"He was a celebrity in Canada, quick-witted, quotable, funny, and delightfully unpredictable. He wrote with wicked virtuosity, and had opinions on everything. His bigger-than-life presence permeated Toronto at the time...Town moved from one medium and studio to another with casual ease, and what I again noted particularly, having spent a lot of time dropping in, was that he had, more than any other artist I know, an ability simply to dive into his work without a second of hesitation. With tools always at the ready, his mind sprinting off the start line, his eye unerring, and his hand capable of extraordinary dexterity, he worked with a wolfish sort of glee"

- David P. Silcox, Executor for the Estate of Harold Town, 2003

Harold Town's work is included in Canadian and American art institutions such as the National Gallery of Canada, the Art Gallery of Ontario, the Montreal Museum of Fine Arts, the Museum of Modern Art, the Solomon R. Guggenheim Museum, and other leading international galleries.

Past Exhibitions

Harold Town
Selected Works: 1953 - 1982
November 1 to November 21, 2014

This exhibition showcases paintings done by Harold Town throughout his extensive career, spanning from the early 1950's and ending a few years before his death in 1990.

(image: Ship of Dreams)

Harold Town
Toy Horses
March 22 to April 7, 2011

This exhibition displays the works of one of Harold Town's most popular series, Toy Horse. This series, a collection which spans almost a decade, was inspired by a small antique Christmas present Harold Town received: a tin horse with pedals

(image: Toy Horse #229)

Note: sold indicates the piece has been sold.

Daphne OdjigDaphne Odjig, Canadian Indigenous Artist and Icon Dies at 97. Click here for more details.

Odjig is frequently referred to as the "Grandmother of Indigenous Art." She has been the recipient of many awards, honours and recognitions for her works, to name a few: The Order of Canada, the Governor General's Award, and eight Honorary Doctorates. Her works have been shown in the National Gallery of Canada, The McMichael Canadian Art Collection, the Canadian Museum of Civilization and the Art Gallery of Ontario.
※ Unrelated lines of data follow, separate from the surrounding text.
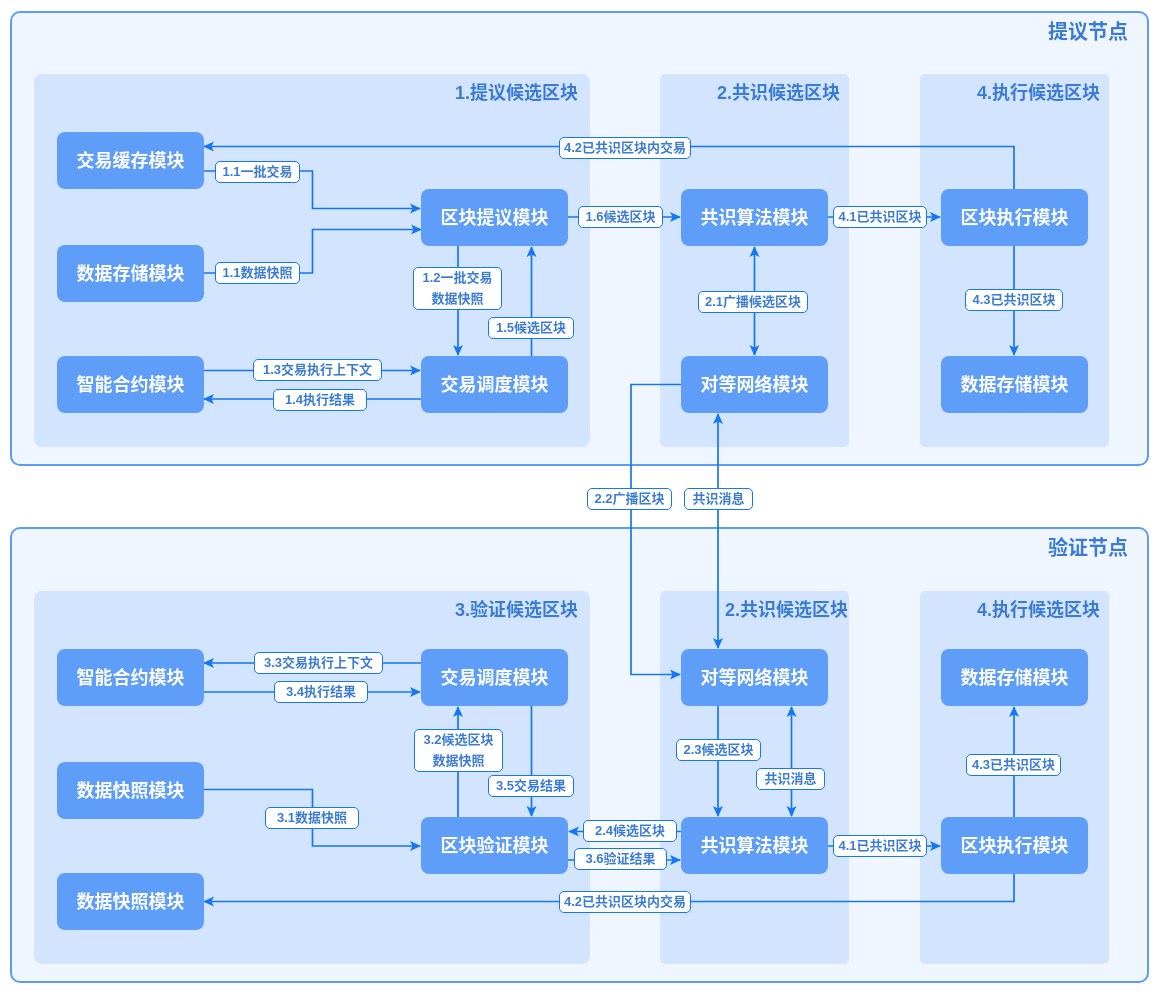
<!DOCTYPE html>
<html lang="zh-CN">
<head>
<meta charset="utf-8">
<title>提议节点与验证节点</title>
<style>
:root {
  --line: #1677f2;
  --frame: #5a9cf8;
  --peer: #f0f6ff;
  --stage: #d3e4ff;
  --module: #5e9ef9;
  --ink: #3a7bd5;
  --paper: #ffffff;
}
* { box-sizing: border-box; margin: 0; }
html, body { width: 1158px; height: 992px; overflow: hidden; background: var(--paper); }
body { font-family: "Liberation Sans", "Noto Sans CJK SC", sans-serif; font-weight: 700; color: var(--ink); }
.diagram { position: relative; width: 1158px; height: 992px; }
.peer, .stage, .module, .label {
  position: absolute;
  left: calc(var(--x) * 1px);
  top: calc(var(--y) * 1px);
  width: calc(var(--w) * 1px);
  height: calc(var(--h) * 1px);
  white-space: nowrap;
}
.peer { --x: 10; --w: 1139; --h: 455; background: var(--peer); border: 2px solid var(--frame); border-radius: 10px; }
.peer h2 { padding: 6px 19px 0 0; font-size: 20px; line-height: 26px; text-align: right; }
.stage { --h: 373; background: var(--stage); border-radius: 5px; }
.stage h3 { padding: 7px var(--inset, 9px) 0 0; font-size: 18px; line-height: 24px; text-align: right; }
.wide { --x: 34; --w: 556; --inset: 12px; border-radius: 8px; }
.consensus { --x: 660; --w: 189; }
.execution { --x: 920; --w: 189; }
.flows { position: absolute; inset: 0; fill: none; stroke: var(--line); stroke-width: 1.7; }
.module, .label { display: flex; align-items: center; justify-content: center; }
.module { --w: 147; --h: 57; padding-bottom: 3px; background: var(--module); border-radius: 8px; color: var(--paper); font-size: 18px; }
.label { --h: 22; padding-bottom: 1px; background: var(--paper); border: 1.7px solid var(--line); border-radius: 5px; font-size: 13px; line-height: 21px; text-align: center; }
.col-1 { --x: 57; }
.col-2 { --x: 421; }
.col-3 { --x: 681; }
.col-4 { --x: 941; }
</style>
</head>
<body>
<main class="diagram">
  <section class="peer" style="--y:11"><h2>提议节点</h2></section>
  <section class="peer" style="--y:527; --h:456"><h2>验证节点</h2></section>

  <section class="stage wide" style="--y:73.5"><h3>1.提议候选区块</h3></section>
  <section class="stage consensus" style="--y:73.5"><h3>2.共识候选区块</h3></section>
  <section class="stage execution" style="--y:73.5"><h3>4.执行候选区块</h3></section>
  <section class="stage wide" style="--y:590.5"><h3>3.验证候选区块</h3></section>
  <section class="stage consensus" style="--y:590.5; --inset:1px"><h3>2.共识候选区块</h3></section>
  <section class="stage execution" style="--y:590.5"><h3>4.执行候选区块</h3></section>

  <svg class="flows" width="1158" height="992" viewBox="0 0 1158 992" aria-hidden="true">
    <defs>
      <marker id="arrow" markerUnits="userSpaceOnUse" markerWidth="12" markerHeight="12" refX="10" refY="6" orient="auto-start-reverse">
        <path d="M0 1L11 6L0 11L2.5 6Z" fill="#1677f2" stroke="none"/>
      </marker>
    </defs>
    <g marker-end="url(#arrow)"></g>
    <g class="proposer-flows">
      <path d="M1014 189V146.500H204" marker-end="url(#arrow)"/>
      <path d="M203 171H312.500V208.500H420" marker-end="url(#arrow)"/>
      <path d="M203 273H312.500V229.500H421" marker-end="url(#arrow)"/>
      <path d="M568 217H680" marker-end="url(#arrow)"/>
      <path d="M828 217H940" marker-end="url(#arrow)"/>
      <path d="M458 245V355" marker-end="url(#arrow)"/>
      <path d="M531.500 356V247" marker-end="url(#arrow)"/>
      <path d="M203 370.500H420" marker-end="url(#arrow)"/>
      <path d="M421 399H204" marker-end="url(#arrow)"/>
      <path d="M754.500 247V355" marker-start="url(#arrow)" marker-end="url(#arrow)"/>
      <path d="M1014 245V355" marker-end="url(#arrow)"/>
    </g>
    <g class="network-flows">
      <path d="M681 384.500H631V674.500H680" marker-end="url(#arrow)"/>
      <path d="M718 414V648" marker-start="url(#arrow)" marker-end="url(#arrow)"/>
    </g>
    <g class="verifier-flows">
      <path d="M421 663H204" marker-end="url(#arrow)"/>
      <path d="M203 692H420" marker-end="url(#arrow)"/>
      <path d="M458 818V707" marker-end="url(#arrow)"/>
      <path d="M531.500 706V816" marker-end="url(#arrow)"/>
      <path d="M203 789.500H312.500V846H420" marker-end="url(#arrow)"/>
      <path d="M718 706V816" marker-end="url(#arrow)"/>
      <path d="M791.500 707V816" marker-start="url(#arrow)" marker-end="url(#arrow)"/>
      <path d="M681 831.500H569" marker-end="url(#arrow)"/>
      <path d="M568 860H680" marker-end="url(#arrow)"/>
      <path d="M828 846H940" marker-end="url(#arrow)"/>
      <path d="M1014 818V707" marker-end="url(#arrow)"/>
      <path d="M1014 874V901.500H204" marker-end="url(#arrow)"/>
    </g>
  </svg>

  <div class="module col-1" style="--y:132">交易缓存模块</div>
  <div class="module col-1" style="--y:244.500">数据存储模块</div>
  <div class="module col-1" style="--y:356">智能合约模块</div>
  <div class="module col-2" style="--y:188.500">区块提议模块</div>
  <div class="module col-2" style="--y:356">交易调度模块</div>
  <div class="module col-3" style="--y:188.500">共识算法模块</div>
  <div class="module col-3" style="--y:356">对等网络模块</div>
  <div class="module col-4" style="--y:188.500">区块执行模块</div>
  <div class="module col-4" style="--y:356">数据存储模块</div>

  <div class="module col-1" style="--y:649">智能合约模块</div>
  <div class="module col-1" style="--y:761.500">数据快照模块</div>
  <div class="module col-1" style="--y:873">数据快照模块</div>
  <div class="module col-2" style="--y:649">交易调度模块</div>
  <div class="module col-2" style="--y:817">区块验证模块</div>
  <div class="module col-3" style="--y:649">对等网络模块</div>
  <div class="module col-3" style="--y:817">共识算法模块</div>
  <div class="module col-4" style="--y:649">数据存储模块</div>
  <div class="module col-4" style="--y:817">区块执行模块</div>

  <div class="label" style="--x:559; --y:137; --w:132">4.2已共识区块内交易</div>
  <div class="label" style="--x:215; --y:161; --w:85">1.1一批交易</div>
  <div class="label" style="--x:215; --y:262; --w:85">1.1数据快照</div>
  <div class="label" style="--x:578; --y:206; --w:85">1.6候选区块</div>
  <div class="label" style="--x:833; --y:206; --w:94">4.1已共识区块</div>
  <div class="label" style="--x:413; --y:267; --w:89; --h:43">1.2一批交易<br>数据快照</div>
  <div class="label" style="--x:488; --y:317; --w:86">1.5候选区块</div>
  <div class="label" style="--x:253; --y:359; --w:129">1.3交易执行上下文</div>
  <div class="label" style="--x:273; --y:389; --w:94">1.4执行结果</div>
  <div class="label" style="--x:698; --y:291; --w:110">2.1广播候选区块</div>
  <div class="label" style="--x:965; --y:289; --w:98">4.3已共识区块</div>

  <div class="label" style="--x:587; --y:488; --w:85">2.2广播区块</div>
  <div class="label" style="--x:684; --y:488; --w:69">共识消息</div>

  <div class="label" style="--x:254; --y:652; --w:129">3.3交易执行上下文</div>
  <div class="label" style="--x:274; --y:681; --w:94">3.4执行结果</div>
  <div class="label" style="--x:414; --y:729; --w:89; --h:43">3.2候选区块<br>数据快照</div>
  <div class="label" style="--x:488; --y:775; --w:86">3.5交易结果</div>
  <div class="label" style="--x:265; --y:807; --w:94">3.1数据快照</div>
  <div class="label" style="--x:676; --y:739; --w:85">2.3候选区块</div>
  <div class="label" style="--x:756; --y:768; --w:69">共识消息</div>
  <div class="label" style="--x:583; --y:820; --w:94">2.4候选区块</div>
  <div class="label" style="--x:574; --y:848; --w:93">3.6验证结果</div>
  <div class="label" style="--x:833; --y:835; --w:94">4.1已共识区块</div>
  <div class="label" style="--x:966; --y:754; --w:95">4.3已共识区块</div>
  <div class="label" style="--x:559; --y:891; --w:132">4.2已共识区块内交易</div>
</main>
</body>
</html>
She established the first native-run fine art print house in Winnipeg, Manitoba in 1971. Known as 'Odjig Indian Prints,' this print house was so successful that it evolved into an Indigenous gallery space in 1974, called the New Warehouse Gallery, run by Odjig and her husband, Chester Beavon. She was also a founding member of the Indian Group of Seven. This artistic group's purpose was to promote Contemporary Indigenous art and artists.

Alex JanvierAlex Janvier's major retrospective, "Alex Janvier: Modern Indigenous Master" is now open at the McMichael Canadian Art Collection in Kleinburg, Ontario until January 21st, 2018. Afterwards, it will travel to the Beaverbrook Art Gallery in Fredericton and the Glenbow Museum in Calgary.

This exhibition was recently on display at the National Gallery of Canada in Ottawa and the MacKenzie Art Gallery in Regina. Alex Janvier is one of Canada's most acclaimed contemporary artists. His career of sixty-five years has yielded thousands of paintings, and more than twenty-five murals and public commissions. (Photo credit: Kim Griffiths)

Rita Letendre

It is with profound sadness that Gallery Gevik announces the passing of our dear friend Rita Letendre, one of Canada’s most renowned, trailblazing artists. She passed away on November 20, 2021 after a long illness. She was 93 years old.